This shocking study is relevant to how we decide what to believe from science sources about COVID-19:
An international team of researchers staged a revealing experiment on who we believe when they are talking nonsense. The test of 10,195 participants from 24 countries asked questions about the credibility of the statements and about their personal degree of religiosity.
How could the researchers be sure that the statements were nonsense? They were produced by the New Age Bullshit Generator, an algorithm that generates impressive sounding elements of sentences that make rough grammatical sense even if they make no other sense.
The results suggest that people generally find statements more credible if they come from a scientist when compared to a spiritual guru, with 76 percent of participants rating the ‘scientist’s’ balderdash at or above the midpoint of the credibility scale, compared with 55 percent for the ‘guru’.
Additionally, individuals who scored high for religiosity still showed a preference for the statement from the scientist compared to the spiritual guru; however, it was relatively weaker than the general sample. Religious individuals also gave higher credibility judgments to gurus compared to the general sample but were still lower than the scientist.CONOR FEEHLY, “THE EINSTEIN EFFECT: PEOPLE TRUST NONSENSE MORE IF THEY THINK A SCIENTIST SAID IT” AT SCIENCEALERT (FEBRUARY 13, 2022) THE PAPER IS OPEN ACCESS.
The corona crisis has recently brought the subject of the credibility of science to the fore. Does keeping 1.5 meters apart really work? Are vaccinations safe? Does wearing a face mask help? In many cases, the answers to such questions ultimately boil down to who we trust most and consider the most credible authority. Should we take the word of an anti-vaxxer or listen to the national health authorities to guide our beliefs and behavior regarding the virus? “In our research, we looked at the influence that the source of the information has on its credibility, apart from the content of the information itself. We did that with a simple experiment using nonsense claims. They were not about corona, but our findings are also very relevant to the debates around corona,” says UvA psychologist Suzanne Hoogeveen, who led the study.UNIVERSITY OF AMSTERDAM, “STUDY: SCIENTISTS CARRY GREATER CREDIBILITY THAN SPIRITUAL GURUS” AT PHYS.ORG (FEBRUARY 8, 2022)
If science is seen as “a powerful indicator of the reliability of information,” even when the information is nonsense, then it will certainly be easier for some to market nonsense as science than has been supposed.Denyse O’Leary, “We trust nonsense from lab coats more than from gurus” at Mind Matters News (February 15, 2022)
Takehome: It’s hard to understand why the researchers take comfort from finding that, worldwide, people will believe absolute nonsense if it comes from scientists.
You may also wish to read: Royal Society: Don’t censor misinformation; it makes things worse.
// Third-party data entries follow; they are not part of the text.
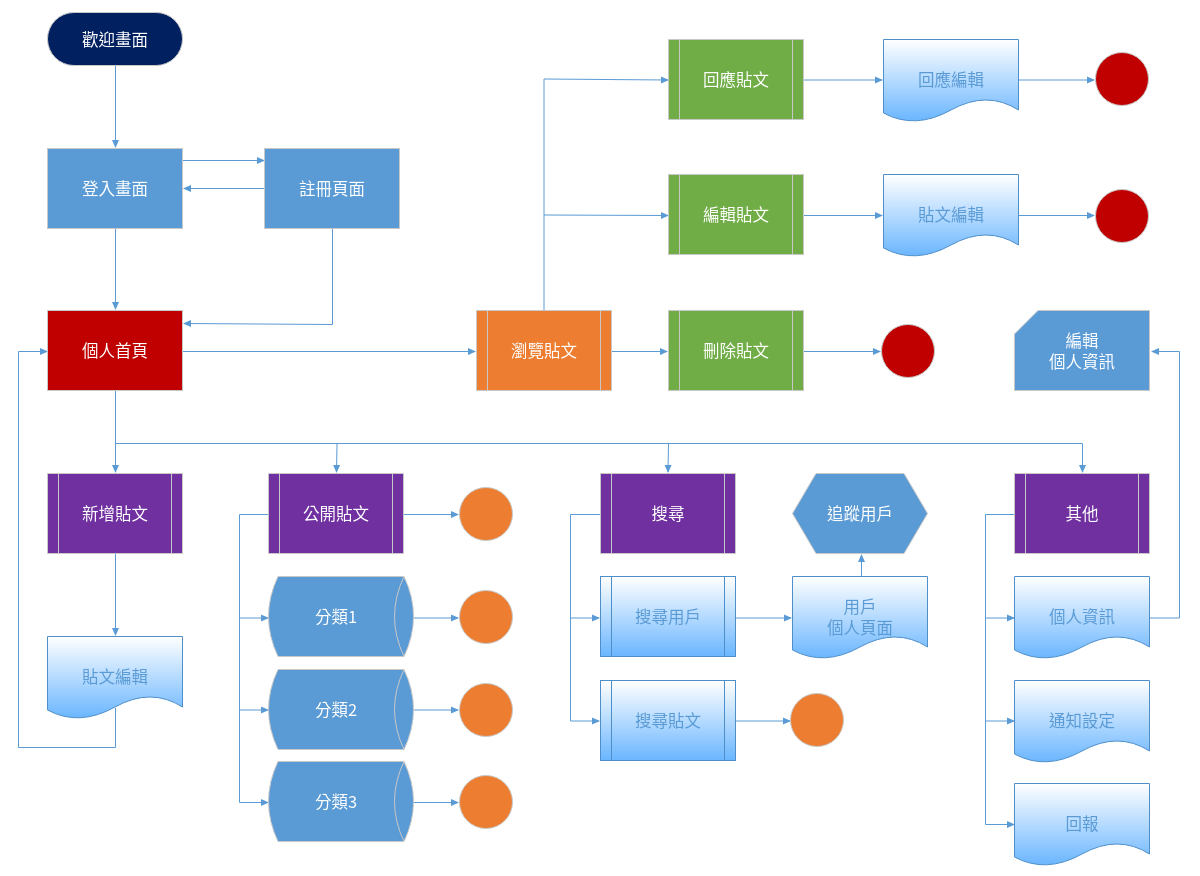
<!DOCTYPE html>
<html lang="zh-Hant">
<head>
<meta charset="utf-8">
<title>頁面流程圖</title>
<style>
:root {
  --navy: #002060;
  --blue: #5b9bd5;
  --red: #c00000;
  --orange: #ed7d31;
  --green: #70ad47;
  --purple: #7030a0;
  --outline: #c8c8c8;
  --doc-outline: #4f8fc9;
  --doc-top: #ffffff;
  --doc-bottom: #6bb6ff;
}
* { box-sizing: border-box; }
html, body { margin: 0; }
body { width: 1200px; height: 876px; overflow: hidden; background: #fff; }
.flowchart {
  position: relative; width: 1200px; height: 876px; overflow: hidden;
  font: 16.5px/21px "Noto Sans CJK TC", "Noto Sans CJK JP", sans-serif;
}
.connectors { position: absolute; left: 0; top: 0; fill: none; stroke: var(--blue); stroke-width: 1; }
.node {
  position: absolute; left: var(--x); top: var(--y); width: 136px; height: 81px;
  display: flex; align-items: center; justify-content: center;
  color: #fff; text-align: center;
}
.node span { position: relative; }
.node svg { position: absolute; left: 0; top: 0; overflow: visible; }
.box { background: var(--fill); border: 1px solid var(--outline); }
.terminal { height: 54px; border-radius: 27px; }
.process::before {
  content: ""; position: absolute; inset: 0 10px;
  border: solid var(--outline); border-width: 0 1px;
}
.lookup, .document { color: var(--blue); }
.lookup { background: linear-gradient(var(--doc-top), var(--doc-bottom)); border: 1px solid var(--doc-outline); }
.lookup::before { border-color: var(--doc-outline); }
.link {
  position: absolute; left: var(--x); top: var(--y); width: 54px; height: 54px;
  border-radius: 50%; background: var(--fill); border: 1px solid var(--outline);
}
.navy { --fill: var(--navy); }
.blue { --fill: var(--blue); }
.red { --fill: var(--red); }
.orange { --fill: var(--orange); }
.green { --fill: var(--green); }
.purple { --fill: var(--purple); }
</style>
</head>
<body>
<main class="flowchart">
  <svg class="connectors" width="1200" height="876" viewBox="0 0 1200 876" aria-hidden="true">
    <defs>
      <marker id="arrow" markerUnits="userSpaceOnUse" markerWidth="8" markerHeight="8" refX="7" refY="4" orient="auto">
        <path d="M0 0.5L8 4L0 7.5Z" fill="#5b9bd5" stroke="none"/>
      </marker>
      <linearGradient id="sky" x1="0" y1="0" x2="0" y2="1">
        <stop offset="0" stop-color="#ffffff"/>
        <stop offset="1" stop-color="#6bb6ff"/>
      </linearGradient>
      <path id="document" d="M.5 .5H135.5V71Q104 51 68 71T.5 74Z" fill="url(#sky)" stroke="#4f8fc9"/>
      <g id="storage" fill="#5b9bd5" stroke="#c8c8c8">
        <path d="M10 .5H136Q155 40.5 136 80.5H10Q-9 40.5 10 .5Z"/>
        <path d="M136 .5Q117 40.5 136 80.5" fill="none"/>
      </g>
      <path id="hexagon" d="M24 .5H112L135.5 40.5L112 80.5H24L.5 40.5Z" fill="#5b9bd5" stroke="#c8c8c8"/>
      <path id="card" d="M24 .5H135.5V80.5H.5V24Z" fill="#5b9bd5" stroke="#c8c8c8"/>
    </defs>
    <g marker-end="url(#arrow)">
      <path d="M115.5 66V147"/>
      <path d="M183 160.5H264"/>
      <path d="M264 188.5H184"/>
      <path d="M115.5 229V309"/>
      <path d="M332.5 229V324.5L184 323.5"/>
      <path d="M183 351.5H475"/>
      <path d="M612 351.5H667"/>
      <path d="M804 351.5H880"/>
      <path d="M544 310V79L668 80"/>
      <path d="M544 215L668 215.5"/>
      <path d="M804 80H882"/>
      <path d="M1018 80H1094"/>
      <path d="M804 215.5H882"/>
      <path d="M1018 215.5H1094"/>
      <path d="M115.5 391V472"/>
      <path d="M115.5 443.5H337L336.5 472"/>
      <path d="M337 443.5H668.5L668 472"/>
      <path d="M668 443.5H1082.5V472"/>
      <path d="M115.5 554V635"/>
      <path d="M115.5 708V747.5H18.5V351.5H47"/>
      <path d="M404 514.5H458"/>
      <path d="M269 514.5H239.5V802.5H268"/>
      <path d="M239.5 618H268"/>
      <path d="M239.5 710H268"/>
      <path d="M414 618H458"/>
      <path d="M414 710H458"/>
      <path d="M414 802.5H458"/>
      <path d="M600 514.5H570.5V721H599"/>
      <path d="M570.5 618H599"/>
      <path d="M736 618H791"/>
      <path d="M736 721H790"/>
      <path d="M861.5 577V555"/>
      <path d="M1015 514.5H985.5V824.5H1014"/>
      <path d="M985.5 618H1014"/>
      <path d="M985.5 721H1014"/>
      <path d="M1150 618H1179.5V351.5H1152"/>
    </g>
  </svg>

  <!-- Entry -->
  <div class="node box terminal navy" style="--x:47px;--y:12px"><span>歡迎畫面</span></div>
  <div class="node box blue" style="--x:47px;--y:148px"><span>登入畫面</span></div>
  <div class="node box blue" style="--x:264px;--y:148px"><span>註冊頁面</span></div>
  <div class="node box red" style="--x:47px;--y:310px"><span>個人首頁</span></div>

  <!-- Browsing posts -->
  <div class="node box process orange" style="--x:476px;--y:310px"><span>瀏覽貼文</span></div>
  <div class="node box process green" style="--x:668px;--y:39px"><span>回應貼文</span></div>
  <div class="node box process green" style="--x:668px;--y:174px"><span>編輯貼文</span></div>
  <div class="node box process green" style="--x:668px;--y:310px"><span>刪除貼文</span></div>
  <div class="node document" style="--x:883px;--y:39px"><svg width="136" height="81"><use href="#document"/></svg><span>回應編輯</span></div>
  <div class="node document" style="--x:883px;--y:174px"><svg width="136" height="81"><use href="#document"/></svg><span>貼文編輯</span></div>
  <div class="link red" style="--x:1095px;--y:52px"></div>
  <div class="link red" style="--x:1095px;--y:189px"></div>
  <div class="link red" style="--x:881px;--y:324px"></div>

  <!-- New post -->
  <div class="node box process purple" style="--x:47px;--y:473px"><span>新增貼文</span></div>
  <div class="node document" style="--x:47px;--y:636px"><svg width="136" height="81"><use href="#document"/></svg><span>貼文編輯</span></div>

  <!-- Public posts -->
  <div class="node box process purple" style="--x:268px;--y:473px"><span>公開貼文</span></div>
  <div class="node" style="--x:268px;--y:576px"><svg width="136" height="81"><use href="#storage"/></svg><span>分類1</span></div>
  <div class="node" style="--x:268px;--y:669px"><svg width="136" height="81"><use href="#storage"/></svg><span>分類2</span></div>
  <div class="node" style="--x:268px;--y:761px"><svg width="136" height="81"><use href="#storage"/></svg><span>分類3</span></div>
  <div class="link orange" style="--x:459px;--y:487px"></div>
  <div class="link orange" style="--x:459px;--y:590px"></div>
  <div class="link orange" style="--x:459px;--y:683px"></div>
  <div class="link orange" style="--x:459px;--y:775px"></div>

  <!-- Search -->
  <div class="node box process purple" style="--x:600px;--y:473px"><span>搜尋</span></div>
  <div class="node process lookup" style="--x:600px;--y:576px"><span>搜尋用戶</span></div>
  <div class="node process lookup" style="--x:600px;--y:680px"><span>搜尋貼文</span></div>
  <div class="node" style="--x:792px;--y:473px"><svg width="136" height="81"><use href="#hexagon"/></svg><span>追蹤用戶</span></div>
  <div class="node document" style="--x:792px;--y:576px"><svg width="136" height="81"><use href="#document"/></svg><span>用戶<br>個人頁面</span></div>
  <div class="link orange" style="--x:790px;--y:693px"></div>

  <!-- Other -->
  <div class="node box process purple" style="--x:1014px;--y:473px"><span>其他</span></div>
  <div class="node document" style="--x:1014px;--y:576px"><svg width="136" height="81"><use href="#document"/></svg><span>個人資訊</span></div>
  <div class="node document" style="--x:1014px;--y:680px"><svg width="136" height="81"><use href="#document"/></svg><span>通知設定</span></div>
  <div class="node document" style="--x:1014px;--y:783px"><svg width="136" height="81"><use href="#document"/></svg><span>回報</span></div>
  <div class="node" style="--x:1014px;--y:310px"><svg width="136" height="81"><use href="#card"/></svg><span>編輯<br>個人資訊</span></div>
</main>
</body>
</html>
While others demand crackdowns on “fake news,” the Society reminds us that the history of science is one of error correction. It’s a fact that much COVID news later thought to need correction was in fact purveyed by official sources, not blogs or Facebook or Twitter accounts.